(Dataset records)
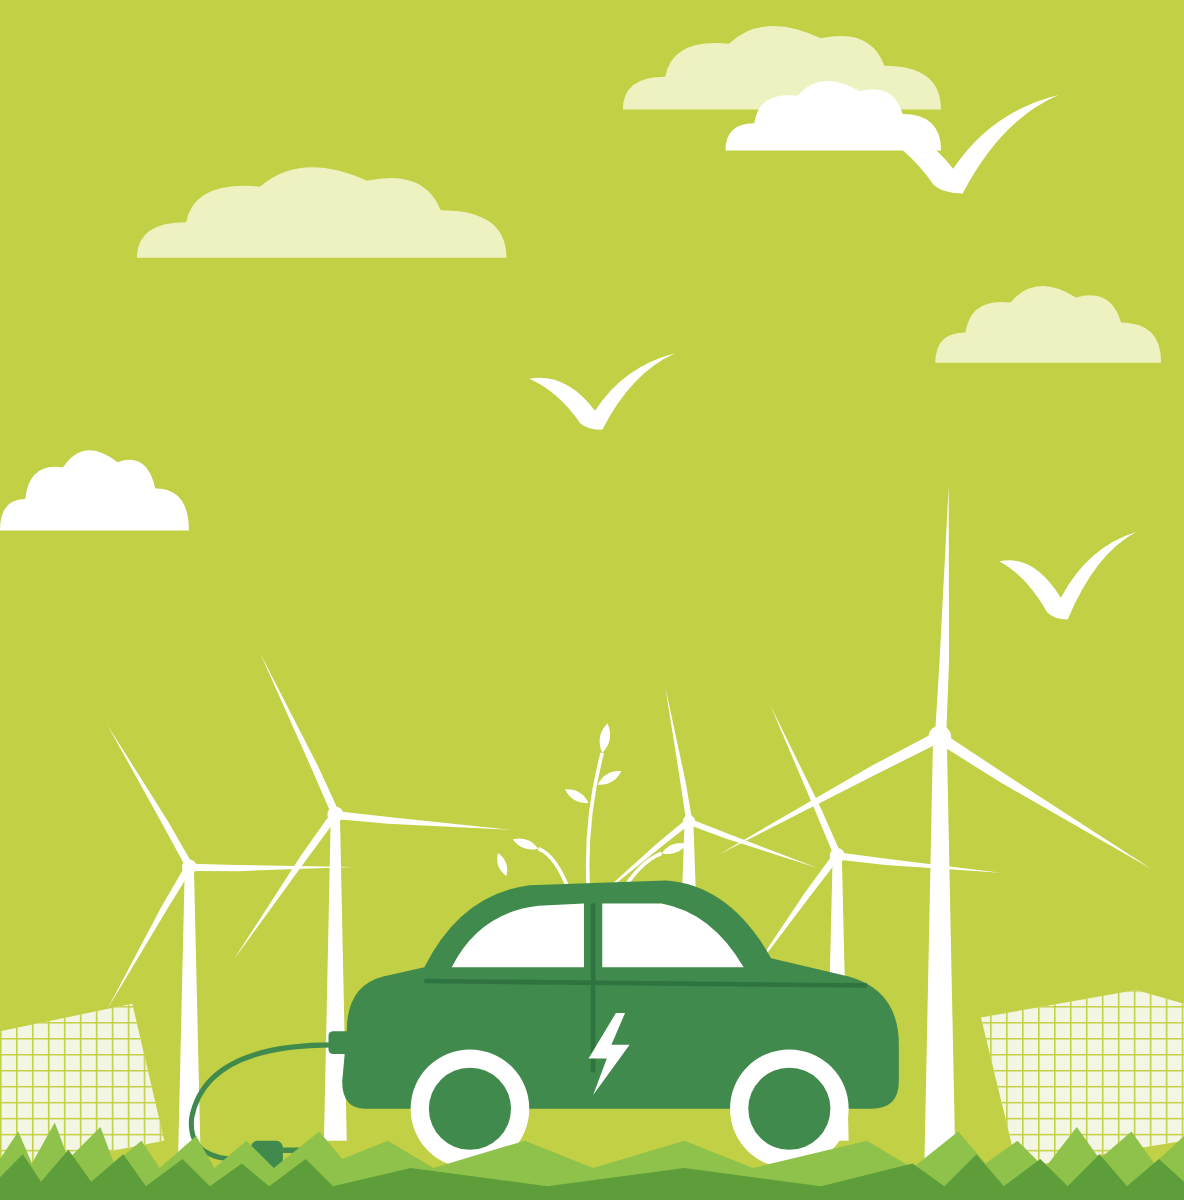
<!DOCTYPE html>
<html lang="en">
<head>
<meta charset="utf-8">
<title>Clean Energy Drive</title>
<link rel="stylesheet" href="https://fonts.googleapis.com/css2?family=Inter&display=swap">
<style>
  :root {
    --sky: #c1d044;
    --cloud-pale: #eef2c0;
    --cloud-white: #ffffff;
    --turbine: #ffffff;
    --car-body: #3f8a4c;
    --car-dark: #2f7340;
    --grass-dark: #5d9e3a;
    --grass-light: #8fc24a;
    --panel: #f4f6e4;
  }
  html, body {
    margin: 0;
    padding: 0;
    width: 1184px;
    height: 1200px;
    overflow: hidden;
    background: var(--sky);
    font-family: "Inter", sans-serif;
  }
  .scene { display: block; width: 1184px; height: 1200px; }
  .cloud-pale { fill: var(--cloud-pale); }
  .cloud-white { fill: var(--cloud-white); }
  .bird { fill: var(--cloud-white); }
  .turbine { fill: var(--turbine); }
  .panel-frame { fill: var(--panel); }
  .panel-grid { stroke: var(--sky); stroke-width: 1.4; fill: none; }
  .car-body { fill: var(--car-body); }
  .car-window { fill: #ffffff; }
  .car-line { stroke: var(--car-dark); stroke-width: 2; fill: none; }
  .wheel-tire { fill: #ffffff; }
  .wheel-hub { fill: var(--car-body); }
  .bolt { fill: #ffffff; }
  .cord { stroke: var(--car-body); stroke-width: 2.2; fill: none; stroke-linecap: round; }
  .sprout { fill: #ffffff; }
  .sprout-stem { stroke: #ffffff; stroke-width: 1.6; fill: none; }
  .grass-dark { fill: var(--grass-dark); }
  .grass-light { fill: var(--grass-light); }
</style>
</head>
<body>
<svg class="scene" viewBox="0 0 519 526" preserveAspectRatio="none" xmlns="http://www.w3.org/2000/svg" role="img" aria-label="Electric car charging among wind turbines and solar panels">
  <defs>
    <path id="cloud-shape" d="M0 30 Q0 18 12 18 Q14 4 30 6 Q40 -6 56 4 Q70 0 74 14 Q90 14 90 30 Z"/>
    <path id="bird-shape" d="M0 0 Q10 -2 18 10 Q26 -4 40 -8 Q28 -2 20 16 Q16 16 14 14 Q8 4 0 0 Z"/>
    <path id="blade" d="M-2 0 L-1.2 -30 L0 -100 L2.6 -30 L2.5 0 Z"/>
    <g id="rotor">
      <use href="#blade"/>
      <use href="#blade" transform="rotate(120)"/>
      <use href="#blade" transform="rotate(240)"/>
      <circle r="4.5"/>
    </g>
    <pattern id="panel-cells" width="7" height="7" patternUnits="userSpaceOnUse">
      <path class="panel-grid" d="M0 0 H7 M0 0 V7"/>
    </pattern>
    <path id="leaf" d="M0 0 Q4 -6 0 -12 Q-4 -6 0 0 Z"/>
  </defs>

  <rect class="sky" width="519" height="526" fill="var(--sky)"/>

  <g class="clouds">
    <use href="#cloud-shape" class="cloud-pale" transform="translate(60 74) scale(1.8 1.3)"/>
    <use href="#cloud-shape" class="cloud-pale" transform="translate(273 12) scale(1.55 1.2)"/>
    <use href="#cloud-shape" class="cloud-white" transform="translate(318 36) scale(1.05 1.0)"/>
    <use href="#cloud-shape" class="cloud-pale" transform="translate(410 126) scale(1.1 1.1)"/>
    <use href="#cloud-shape" class="cloud-white" transform="translate(0 198) scale(0.92 1.15)"/>
  </g>

  <g class="birds">
    <use href="#bird-shape" class="bird" transform="translate(380 56) scale(2.1 1.8)"/>
    <use href="#bird-shape" class="bird" transform="translate(232 166) scale(1.6 1.4)"/>
    <use href="#bird-shape" class="bird" transform="translate(438 246) scale(1.5 1.6)"/>
  </g>

  <g class="turbines turbine">
    <g class="turbine-far-left">
      <path d="M81 380 L85 380 L88 510 L78 510 Z"/>
      <use href="#rotor" transform="translate(83 380) rotate(-30) scale(0.72)"/>
    </g>
    <g class="turbine-left">
      <path d="M145 357 L149 357 L152 500 L142 500 Z"/>
      <use href="#rotor" transform="translate(147 357) rotate(-25) scale(0.78)"/>
    </g>
    <g class="turbine-centre">
      <path d="M300 362 L304 362 L306 420 L298 420 Z"/>
      <use href="#rotor" transform="translate(302 360) rotate(-10) scale(0.6)"/>
    </g>
    <g class="turbine-right">
      <path d="M365 375 L369 375 L372 500 L362 500 Z"/>
      <use href="#rotor" transform="translate(367 375) rotate(-24) scale(0.72)"/>
    </g>
    <g class="turbine-tall">
      <path d="M409 323 L415 323 L419 520 L405 520 Z"/>
      <use href="#rotor" transform="translate(412 323) rotate(2) scale(1.1)"/>
    </g>
  </g>

  <g class="solar-panels">
    <g class="panel-left">
      <path class="panel-frame" d="M0 452 L58 440 L72 500 L0 514 Z"/>
      <path d="M0 452 L58 440 L72 500 L0 514 Z" fill="url(#panel-cells)"/>
    </g>
    <g class="panel-right">
      <path class="panel-frame" d="M430 446 L498 434 L519 440 L519 500 L446 512 Z"/>
      <path d="M430 446 L498 434 L519 440 L519 500 L446 512 Z" fill="url(#panel-cells)"/>
    </g>
  </g>

  <g class="sprouts">
    <path class="sprout-stem" d="M258 392 Q256 360 264 330 M250 392 Q244 375 236 372 M272 392 Q280 378 290 374"/>
    <use href="#leaf" class="sprout" transform="translate(264 330) rotate(10) scale(1.1)"/>
    <use href="#leaf" class="sprout" transform="translate(258 352) rotate(-60)"/>
    <use href="#leaf" class="sprout" transform="translate(262 344) rotate(60)"/>
    <use href="#leaf" class="sprout" transform="translate(236 372) rotate(-70)"/>
    <use href="#leaf" class="sprout" transform="translate(290 374) rotate(70)"/>
    <use href="#leaf" class="sprout" transform="translate(222 384) rotate(-20) scale(0.9)"/>
  </g>

  <g class="car">
    <path class="car-body" d="M152 452 Q152 432 168 428 L186 424 Q202 392 232 388 L292 386 Q320 388 338 420 L372 428 Q394 434 394 458 L394 474 Q394 486 382 486 L160 486 Q150 486 150 474 Z"/>
    <path class="car-window" d="M198 424 Q210 400 236 397 L256 396 L256 424 Z"/>
    <path class="car-window" d="M264 396 L290 396 Q312 400 326 424 L264 424 Z"/>
    <path class="car-line" d="M260 396 L260 470 M186 430 L380 432"/>
    <path class="bolt" d="M270 444 L258 464 L266 464 L260 480 L276 458 L268 458 L274 444 Z"/>
    <g class="wheel-rear">
      <circle class="wheel-tire" cx="206" cy="486" r="26"/>
      <circle class="wheel-hub" cx="206" cy="486" r="18"/>
    </g>
    <g class="wheel-front">
      <circle class="wheel-tire" cx="346" cy="486" r="26"/>
      <circle class="wheel-hub" cx="346" cy="486" r="18"/>
    </g>
    <rect class="car-body" x="144" y="452" width="10" height="10" rx="2"/>
    <path class="cord" d="M146 458 Q90 458 84 490 Q82 510 110 508"/>
    <g class="plug car-body">
      <rect x="110" y="500" width="14" height="14" rx="3"/>
      <rect x="124" y="503" width="10" height="2.4"/>
      <rect x="124" y="509" width="10" height="2.4"/>
    </g>
  </g>

  <g class="grass">
    <path class="grass-light" d="M0 508 L8 496 L14 510 L24 492 L30 508 L44 494 L50 510 L62 500 L70 512 L86 498 L94 512 L108 500 L120 512 L140 496 L150 508 L170 500 L190 512 L230 500 L260 512 L300 500 L330 512 L380 500 L400 512 L420 496 L432 510 L446 500 L458 512 L472 494 L482 508 L496 496 L506 510 L519 498 L519 526 L0 526 Z"/>
    <path class="grass-dark" d="M0 516 L10 506 L18 518 L30 504 L40 518 L54 506 L64 520 L80 508 L92 520 L106 510 L118 520 L134 508 L146 520 L180 512 L240 520 L300 512 L360 520 L400 510 L414 520 L428 506 L440 520 L456 508 L468 520 L482 506 L494 520 L508 508 L519 518 L519 526 L0 526 Z"/>
  </g>
</svg>
</body>
</html>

### Assignment
Repeat only the lines between the start of the data and the line with "--cloud-pale: #eef2c0;", including those two lines, and skip the pictures.

### Solution to this exercise
<!DOCTYPE html>
<html lang="en">
<head>
<meta charset="utf-8">
<title>Clean Energy Drive</title>
<link rel="stylesheet" href="https://fonts.googleapis.com/css2?family=Inter&display=swap">
<style>
  :root {
    --sky: #c1d044;
    --cloud-pale: #eef2c0;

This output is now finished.